■ **Work to be completed**
Only lines with the word "heights" are wanted; copy each of them from the listing below.

(Data extracts Opens)

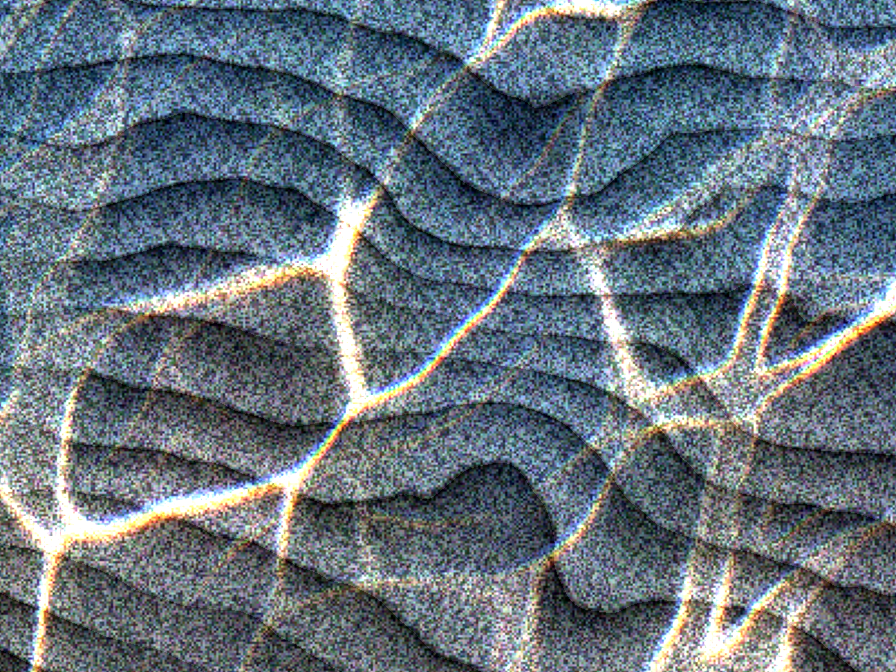
Give the GLSL for this texture, as a Shadertoy shader.

```glsl
// Rippled sand under shallow water, crossed by bright dispersed caustic light.

float hash(vec2 p) {
    return fract(sin(dot(p, vec2(12.9898, 78.233))) * 43758.5453);
}

vec2 hash2(vec2 p) {
    return vec2(hash(p), hash(p + 37.7));
}

float noise(vec2 p) {
    vec2 i = floor(p), f = fract(p);
    f = f * f * (3.0 - 2.0 * f);
    return mix(mix(hash(i), hash(i + vec2(1, 0)), f.x),
               mix(hash(i + vec2(0, 1)), hash(i + vec2(1, 1)), f.x), f.y);
}

vec2 wobble(vec2 p) {
    return vec2(noise(p), noise(p + 51.3)) - 0.5;
}

// Distance to the nearest Voronoi border, with rounded corners
float borderDistance(vec2 q) {
    vec2 cell = floor(q), nearest = vec2(9.0);
    for (int j = -1; j <= 1; j++)
    for (int i = -1; i <= 1; i++) {
        vec2 c = cell + vec2(i, j);
        vec2 r = c + 0.1 + 0.8 * hash2(c) - q;
        if (dot(r, r) < dot(nearest, nearest)) nearest = r;
    }
    float sum = 0.0;
    for (int j = -2; j <= 2; j++)
    for (int i = -2; i <= 2; i++) {
        vec2 c = cell + vec2(i, j);
        vec2 r = c + 0.1 + 0.8 * hash2(c) - q, gap = r - nearest;
        if (dot(gap, gap) > 1e-4)
            sum += exp(-28.0 * dot(0.5 * (r + nearest), normalize(gap)));
    }
    return max(-log(sum) / 28.0, 0.0);
}

// Folded light: borders open into pale bands with two bright rims
float filaments(vec2 p) {
    vec2 w = p + 0.13 * wobble(p * 3.2) + 0.025 * wobble(p * 11.0);
    vec2 skewed = vec2(dot(w, vec2(2.7, -0.3)), dot(w, vec2(-1.9, 2.8)));
    float d = borderDistance(skewed + 3.0);
    float band = 0.12 * smoothstep(0.42, 0.8, noise(p * 2.8 + 7.0));
    float power = 0.2 + 0.95 * smoothstep(0.3, 0.75, noise(p * 3.7 + 20.0));
    power *= 0.7 + 0.6 * noise(p * 13.0);
    float rim = exp(-pow((d - band) / 0.024, 2.0)) * (1.15 - 4.0 * band);
    float glow = 0.22 * exp(-12.0 * abs(d - band));
    float fill = 0.22 * smoothstep(band + 0.03, band - 0.03, d) * smoothstep(0.0, 0.05, band);
    return power * (rim + glow) + fill;
}

float caustics(vec2 p) {
    return filaments(p) + 0.2 * filaments(p * 1.35 + 4.6);
}

// Sand ripples: thin dark crest, shadow below it, lit slope further down
vec3 sand(vec2 p) {
    float phase = p.y * (10.0 + 1.5 * p.y) + p.x * (4.5 - 2.5 * p.y - 0.6 * p.x);
    phase += 2.3 * noise(p * vec2(2.6, 2.9) + 3.0) + 0.45 * noise(p * 8.0) + 0.1 * noise(p * 25.0);
    float f = fract(phase);
    float relief = smoothstep(0.15, 0.6, noise(p * 4.0 + 31.0));
    float shade = mix(0.62, smoothstep(-0.2, 0.85, 1.0 - f), 0.45 + 0.55 * relief);
    shade += 0.35 * (noise(p * 5.0 + 12.0) - 0.5) + 0.16 * (noise(p * vec2(16, 28)) - 0.5);
    float crest = exp(-pow(min(f, 1.0 - f) / 0.045, 2.0));

    float blueness = smoothstep(0.1, 1.0, p.y + 0.15 * p.x + 0.6 * (noise(p * 2.5 + 9.0) - 0.5));
    vec3 shadow = mix(vec3(0.13, 0.14, 0.14), vec3(0.07, 0.16, 0.25), blueness);
    vec3 lit = mix(vec3(0.45, 0.48, 0.51), vec3(0.36, 0.50, 0.61), blueness);
    return mix(shadow, lit, clamp(shade, 0.0, 1.0)) * (1.0 - 0.6 * crest * (0.4 + 0.6 * relief));
}

void mainImage(out vec4 fragColor, in vec2 fragCoord) {
    vec2 p = fragCoord / iResolution.y;
    vec3 color = sand(p);

    // Dispersion: red falls below each filament, blue above
    vec2 spread = vec2(-0.0022, 0.0048);
    vec3 light = vec3(caustics(p + spread), caustics(p + 0.25 * spread), caustics(p - spread));
    color += light * vec3(0.74, 0.60, 0.48);

    // Coarse grain, mostly in brightness with a little colour
    vec2 g = p * 300.0;
    vec3 tint = vec3(noise(g + 11.0), noise(g + 83.0), noise(g + 147.0)) - 0.5;
    vec3 grain = 0.95 * (noise(g) - 0.5) + 0.42 * tint;
    color += grain * (0.22 + 0.8 * min(color, 0.7));

    fragColor = vec4(clamp(color, 0.0, 1.0), 1.0);
}
```
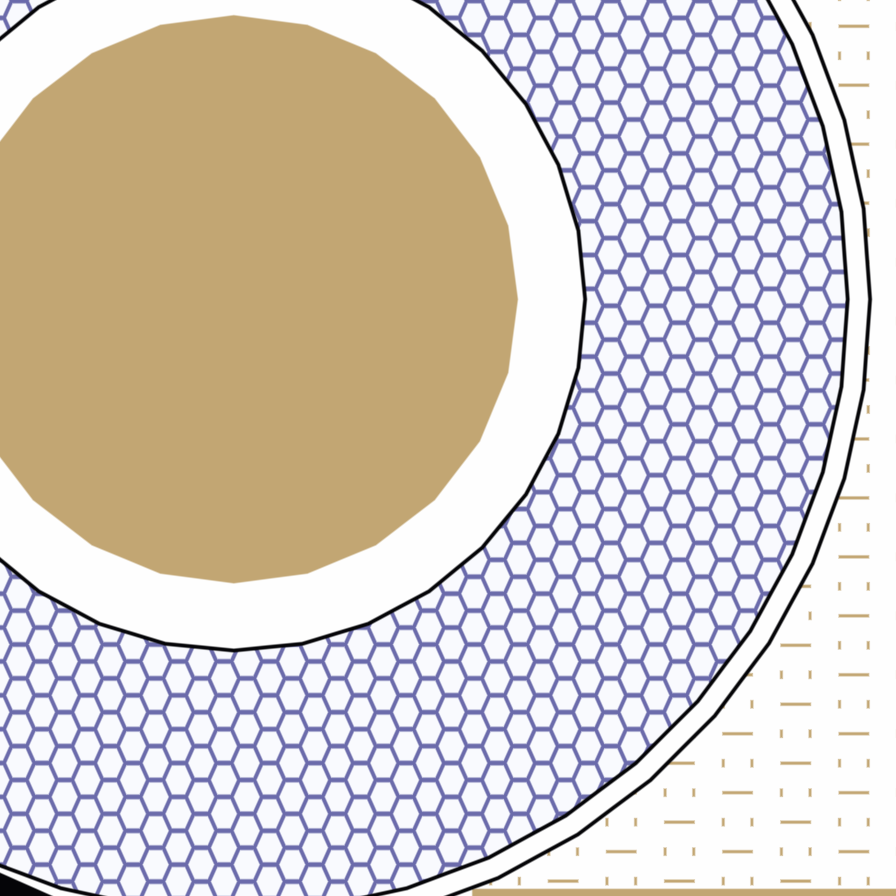
A three.js fragment shader for this background:

```glsl
#define CENTER vec2(0.261, 0.666)
#define CORE_RADIUS 0.317
#define INNER_RADIUS 0.392
#define RIM_RADII vec2(0.685, 0.710)
#define OUTLINE 0.0021
#define MESH_LINE 0.0024
#define MESH_PITCH vec2(0.0254, 0.0378)
#define MESH_ORIGIN vec2(0.631, 0.413)
#define DASH_PITCH vec2(0.0649, 0.0329)
#define DASH_ORIGIN vec2(0.953, 0.0495)
#define SOFTNESS 0.0013

varying vec2 vUv;

const float TAU = 6.2831853;
const vec3 PAPER = vec3(0.995);
const vec3 TAN = vec3(0.76, 0.65, 0.45);
const vec3 INK = vec3(0.02, 0.02, 0.03);
const vec3 MESH_BLUE = vec3(0.42, 0.42, 0.67);
const vec3 MESH_CELL = vec3(0.975, 0.98, 0.995);

// Coverage of a signed distance, negative inside
float fill(float d) {
  float w = max(SOFTNESS, fwidth(vUv.x));
  return 1.0 - smoothstep(-w, w, d);
}

// Regular polygon with a corner on the positive x axis
float polygon(vec2 p, float radius, float sides) {
  float sector = TAU / sides;
  float turn = (fract(atan(p.y, p.x) / sector) - 0.5) * sector;
  return length(p) * cos(turn) - radius * cos(0.5 * sector);
}

float box(vec2 p, vec2 halfSize) {
  vec2 d = abs(p) - halfSize;
  return length(max(d, 0.0)) + min(max(d.x, d.y), 0.0);
}

// Distance to the nearest wall of a honeycomb
float honeycomb(vec2 p) {
  vec2 period = vec2(1.7320508, 1.0);
  vec2 u = (p - MESH_ORIGIN) / MESH_PITCH * vec2(0.8660254, 1.0);
  vec2 a = mod(u + 0.5 * period, period) - 0.5 * period;
  vec2 b = mod(u, period) - 0.5 * period;
  vec2 c = abs(dot(a, a) < dot(b, b) ? a : b);
  float wall = 0.5 - max(c.y, dot(c, vec2(0.8660254, 0.5)));
  return wall * MESH_PITCH.y * 0.9;
}

// Checkered cells holding either a dash or a pair of upright ticks
float dashes(vec2 p) {
  vec2 q = (p - DASH_ORIGIN) / DASH_PITCH;
  vec2 cell = floor(q + 0.5);
  vec2 local = (q - cell) * DASH_PITCH;
  float dash = box(local, vec2(0.0169, 0.0017));
  float ticks = box(vec2(abs(local.x) - 0.016, local.y), vec2(0.0015, 0.0045));
  return mod(cell.x + cell.y, 2.0) < 0.5 ? dash : ticks;
}

void main() {
  vec2 p = vUv - CENTER;
  float core = polygon(p, CORE_RADIUS, 24.0);
  float inner = polygon(p, INNER_RADIUS, 32.0);
  float rimInner = polygon(p, RIM_RADII.x, 44.0);
  float rimOuter = polygon(p, RIM_RADII.y, 44.0);

  // Dashed ground and base strip
  float ground = min(dashes(vUv), box(vUv - vec2(0.777, 0.0), vec2(0.25, 0.008)));
  vec3 color = mix(PAPER, TAN, fill(ground));

  // Rim and honeycomb ring
  color = mix(color, PAPER, fill(rimOuter));
  vec3 mesh = mix(MESH_CELL, MESH_BLUE, fill(honeycomb(vUv) - MESH_LINE));
  color = mix(color, mesh, fill(rimInner));

  // Clear band and solid core
  color = mix(color, PAPER, fill(inner));
  color = mix(color, TAN, fill(core));

  // Outlines and dark corner
  float lines = min(abs(inner), min(abs(rimInner), abs(rimOuter))) - OUTLINE;
  float corner = (vUv.y + 0.444 * vUv.x - 0.026) / 1.094;
  color = mix(color, INK, fill(min(lines, corner)));

  gl_FragColor = vec4(color, 1.0);
}
```
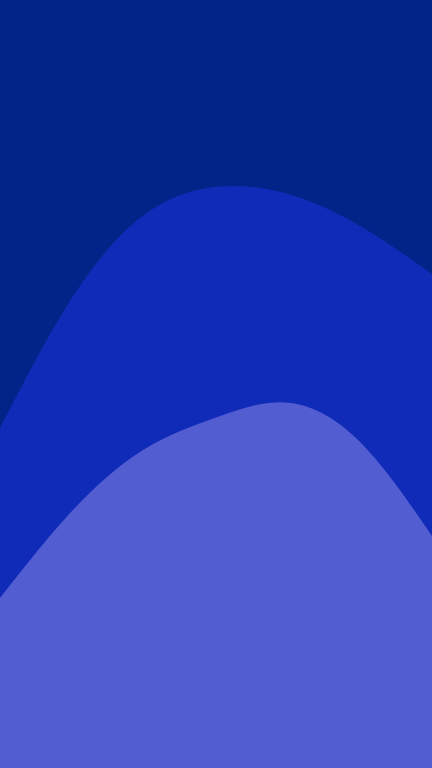
This background is drawn by a Shadertoy shader. Its source:

```glsl
// Two smooth blue hills layered under a deep navy sky.

// Cubic B-spline weight at distance d from a control point
float splineWeight(float d) {
    d = abs(d);
    float outer = max(2.0 - d, 0.0);
    float inner = max(1.0 - d, 0.0);
    return (outer * outer * outer - 4.0 * inner * inner * inner) / 6.0;
}

// Ridge height at x in 0..1, from seven evenly spaced control heights
float ridgeHeight(float x, float heights[7]) {
    float t = x * 6.0;
    // Extend both ends in a straight line
    float height = (2.0 * heights[0] - heights[1]) * splineWeight(t + 1.0)
                 + (2.0 * heights[6] - heights[5]) * splineWeight(t - 7.0);
    for (int i = 0; i < 7; i++) {
        height += heights[i] * splineWeight(t - float(i));
    }
    return height;
}

// Smooth coverage of the area below a ridge
float hillMask(vec2 uv, float heights[7]) {
    float step_ = 0.002;
    float ridge = ridgeHeight(uv.x, heights);
    float slope = (ridgeHeight(uv.x + step_, heights) - ridgeHeight(uv.x - step_, heights))
                * iResolution.y / (2.0 * step_ * iResolution.x);
    float pixelDistance = (ridge - uv.y) * iResolution.y / sqrt(1.0 + slope * slope);
    return clamp(pixelDistance + 0.5, 0.0, 1.0);
}

void mainImage(out vec4 fragColor, in vec2 fragCoord) {
    vec2 uv = fragCoord / iResolution.xy;

    // Sky
    vec3 color = vec3(0.0, 0.141, 0.53);

    // Far hill
    float farHill = hillMask(uv, float[7](0.4427, 0.6242, 0.7332, 0.7633, 0.7529, 0.7096, 0.6432));
    color = mix(color, vec3(0.06, 0.17, 0.72), farHill);

    // Near hill
    float nearHill = hillMask(uv, float[7](0.2214, 0.3409, 0.4228, 0.4564, 0.4897, 0.4387, 0.3021));
    color = mix(color, vec3(0.32, 0.365, 0.82), nearHill);

    fragColor = vec4(color, 1.0);
}
```
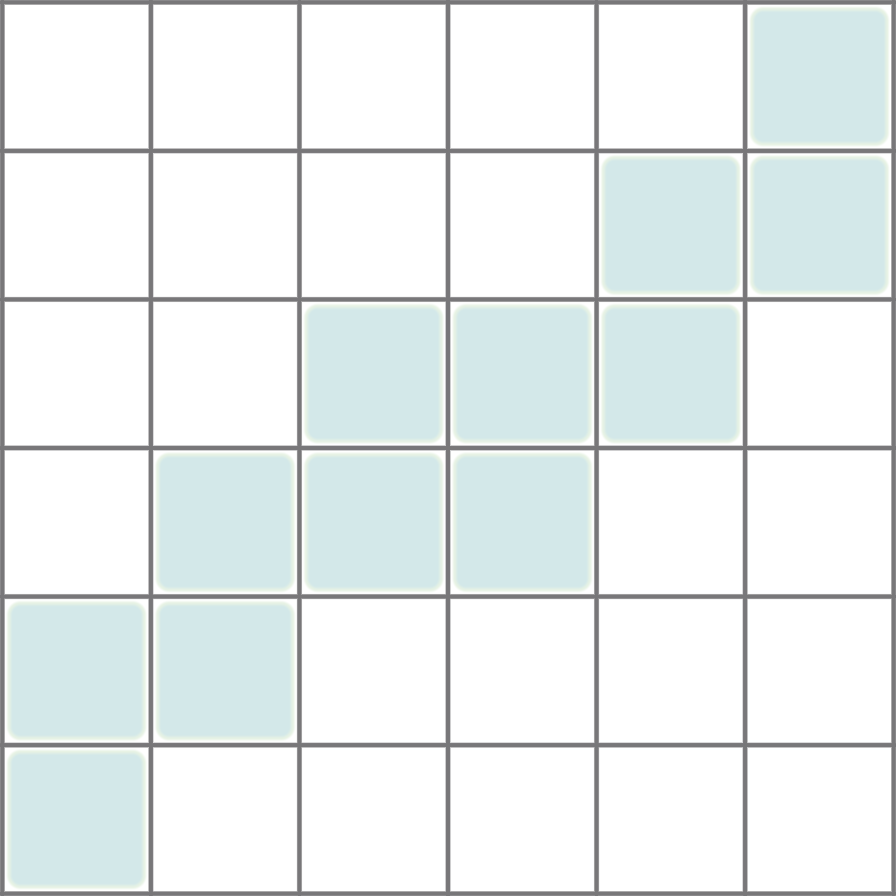
Reproduce this pattern procedurally as a three.js fragment shader.

```glsl
varying vec2 vUv;

const float CELL_COUNT = 6.0;
const float PITCH = 0.1658;
const float LINE_HALF_WIDTH = 0.0026;
const float TILE_HALF_SIZE = 0.0775;
const float TILE_RADIUS = 0.015;
const float SOFTNESS = 0.001;

const vec3 PAPER = vec3(1.0);
const vec3 LINE_GRAY = vec3(0.47, 0.465, 0.475);
const vec3 TILE_BLUE = vec3(0.827, 0.910, 0.914);
const vec3 RIM_GREEN = vec3(0.905, 0.950, 0.895);

float roundedBox(vec2 p, float halfSize, float radius) {
  vec2 q = abs(p) - halfSize + radius;
  return length(max(q, 0.0)) + min(max(q.x, q.y), 0.0) - radius;
}

// Last filled column of a row, climbing three columns per two rows
float lastColumn(float row, float count) {
  return min(floor(row * 1.5 + 0.01), count - 1.0);
}

// The band is unchanged by a half turn, so its start mirrors its end
float isFilled(vec2 cell, float count) {
  float top = count - 1.0;
  float first = top - lastColumn(top - cell.y, count);
  float last = lastColumn(cell.y, count);
  return step(first - 0.5, cell.x) * step(cell.x, last + 0.5);
}

float gridDistance(vec2 grid, float pitch) {
  vec2 d = abs(fract(grid + 0.5) - 0.5) * pitch;
  return min(d.x, d.y);
}

// Blue centre fading through a pale green rim into the paper
vec3 shadeTile(vec3 base, float dist) {
  vec3 fill = mix(TILE_BLUE, RIM_GREEN, smoothstep(-0.0065, -0.0015, dist));
  return mix(fill, base, smoothstep(-0.0022, 0.0018, dist));
}

void main() {
  // Grid centred on the canvas
  vec2 grid = (vUv - 0.5) / PITCH + 0.5 * CELL_COUNT;
  vec2 cell = clamp(floor(grid), 0.0, CELL_COUNT - 1.0);
  vec2 local = (grid - cell - 0.5) * PITCH;

  // Soft rounded tiles
  float tileDist = roundedBox(local, TILE_HALF_SIZE, TILE_RADIUS);
  vec3 color = mix(PAPER, shadeTile(PAPER, tileDist), isFilled(cell, CELL_COUNT));

  // Ruled lines
  float lineDist = gridDistance(grid, PITCH) - LINE_HALF_WIDTH;
  color = mix(LINE_GRAY, color, smoothstep(-SOFTNESS, SOFTNESS, lineDist));

  gl_FragColor = vec4(color, 1.0);
}
```
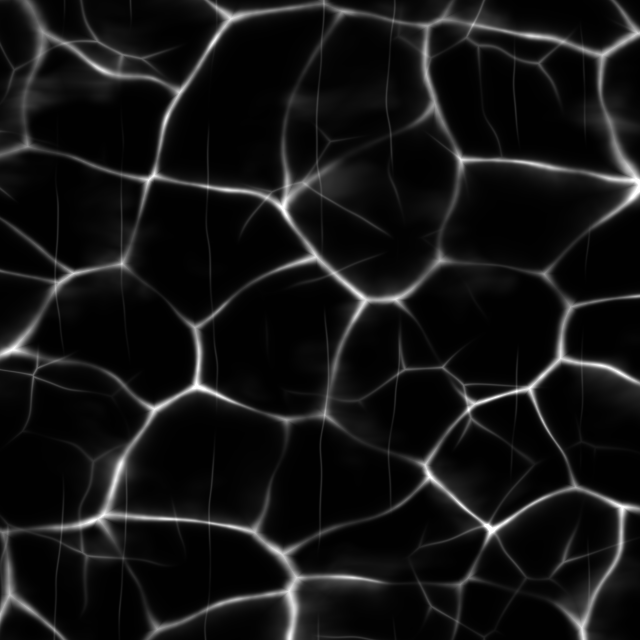
A WebGL 1 fragment shader for this texture:

```glsl
precision highp float;
// Water caustics: bright curved light lines on black, knotted where they meet.
// Warped Voronoi borders form the net; layered sines vary its light and width,
// and add soft veils, faint filaments and thin upright threads.

uniform vec2 u_resolution;

vec2 hash2(vec2 p) {
  return fract(sin(vec2(dot(p, vec2(127.1, 311.7)), dot(p, vec2(269.5, 183.3)))) * 43758.55);
}

// Layered bent sines, about -1 to 1
float waves(vec2 p) {
  float sum = 0.0, amp = 0.5;
  for (int i = 0; i < 4; i++) {
    sum += amp * sin(p.x + 1.5 * sin(p.y + 0.7));
    p = mat2(1.2, 1.3, -1.3, 1.2) * p + vec2(2.3, 5.1);
    amp *= 0.55;
  }
  return sum;
}

vec2 bend(vec2 p) {
  return vec2(waves(p), waves(p.yx + 7.0));
}

vec2 seedOffset(vec2 cell) {
  return 0.5 + 0.84 * (hash2(cell) - 0.5);
}

// Cellular net: x = distance to border, y = closeness to a junction, z = cell value
vec3 net(vec2 p) {
  vec2 base = floor(p), f = fract(p), nearCell = vec2(0.0), nearSeed = vec2(0.0);
  float f1 = 9.0, f2 = 9.0, f3 = 9.0;
  for (int j = -2; j <= 2; j++) {
    for (int i = -2; i <= 2; i++) {
      vec2 cell = vec2(float(i), float(j));
      vec2 seed = cell + seedOffset(base + cell) - f;
      float d = length(seed);
      if (d < f1) {
        f3 = f2; f2 = f1; f1 = d;
        nearCell = cell; nearSeed = seed;
      } else if (d < f2) {
        f3 = f2; f2 = d;
      } else if (d < f3) {
        f3 = d;
      }
    }
  }
  float border = 9.0;
  for (int j = -2; j <= 2; j++) {
    for (int i = -2; i <= 2; i++) {
      vec2 cell = nearCell + vec2(float(i), float(j));
      vec2 seed = cell + seedOffset(base + cell) - f;
      vec2 gap = seed - nearSeed;
      if (dot(gap, gap) > 0.0001)
        border = min(border, dot(0.5 * (seed + nearSeed), normalize(gap)));
    }
  }
  return vec3(border, exp(-7.0 * (f3 - f1)), hash2(base + nearCell + 31.0).x);
}

float gauss(float d, float width) {
  return exp(-d * d / (width * width));
}

void main() {
  vec2 uv = gl_FragCoord.xy / u_resolution.y;

  // Main net: a sharp core with a skirt whose reach differs on each side
  vec2 p = uv * vec2(4.4, 5.3) + vec2(3.0, 8.0);
  p += 0.21 * bend(p * 1.15);
  vec3 web = net(p);
  float knot = web.y;
  float power = 0.06 + 0.74 * smoothstep(-0.7, 1.0, waves(uv * 11.0 + 4.0)) + 0.5 * knot;
  power *= 0.95 + 0.25 * waves(uv * 60.0);
  float core = gauss(web.x, 0.018 + 0.012 * waves(uv * 15.0) * 0.8 + 0.03 * knot);
  float skirt = exp(-web.x / (0.018 + 0.06 * web.z * web.z + 0.02 * knot));
  float light = power * (0.64 * core + 0.36 * skirt);

  // Veils: streaked haze leaning on the lines
  float patches = smoothstep(0.15, 0.85, waves(uv * vec2(13.0, 17.0) + 19.0));
  float streaks = 0.7 + 0.5 * waves(uv * vec2(22.0, 55.0) + 3.0 * bend(uv * 6.0));
  light += 0.24 * patches * streaks * exp(-web.x / 0.16);

  // Filaments: a finer, faint, broken net
  vec2 q = uv * vec2(6.5, 7.5) + 40.0;
  q += 0.25 * bend(q * 1.1);
  vec3 fine = net(q);
  float shown = smoothstep(-0.05, 0.75, waves(uv * 9.0 + 27.0));
  light += shown * (0.15 * gauss(fine.x, 0.016) + 0.07 * exp(-fine.x / 0.05) + 0.2 * fine.y * gauss(fine.x, 0.04));

  // Threads: thin wavering upright lines
  float column = 7.0 * (uv.x + 0.012 * waves(vec2(uv.y * 9.0, uv.x * 4.0)));
  float centre = 0.3 + 0.4 * hash2(vec2(floor(column), 5.0)).x;
  float thread = gauss((fract(column) - centre) / 7.0, 0.0016);
  light += 0.15 * thread * smoothstep(-0.3, 0.6, waves(uv * vec2(5.0, 12.0) + 50.0));

  gl_FragColor = vec4(vec3(clamp(0.004 + light, 0.0, 1.0)), 1.0);
}
```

(Data extracts Closes)

■ **Result of this task**
// Ridge height at x in 0..1, from seven evenly spaced control heights
float ridgeHeight(float x, float heights[7]) {
    float height = (2.0 * heights[0] - heights[1]) * splineWeight(t + 1.0)
                 + (2.0 * heights[6] - heights[5]) * splineWeight(t - 7.0);
        height += heights[i] * splineWeight(t - float(i));
float hillMask(vec2 uv, float heights[7]) {
    float ridge = ridgeHeight(uv.x, heights);
    float slope = (ridgeHeight(uv.x + step_, heights) - ridgeHeight(uv.x - step_, heights))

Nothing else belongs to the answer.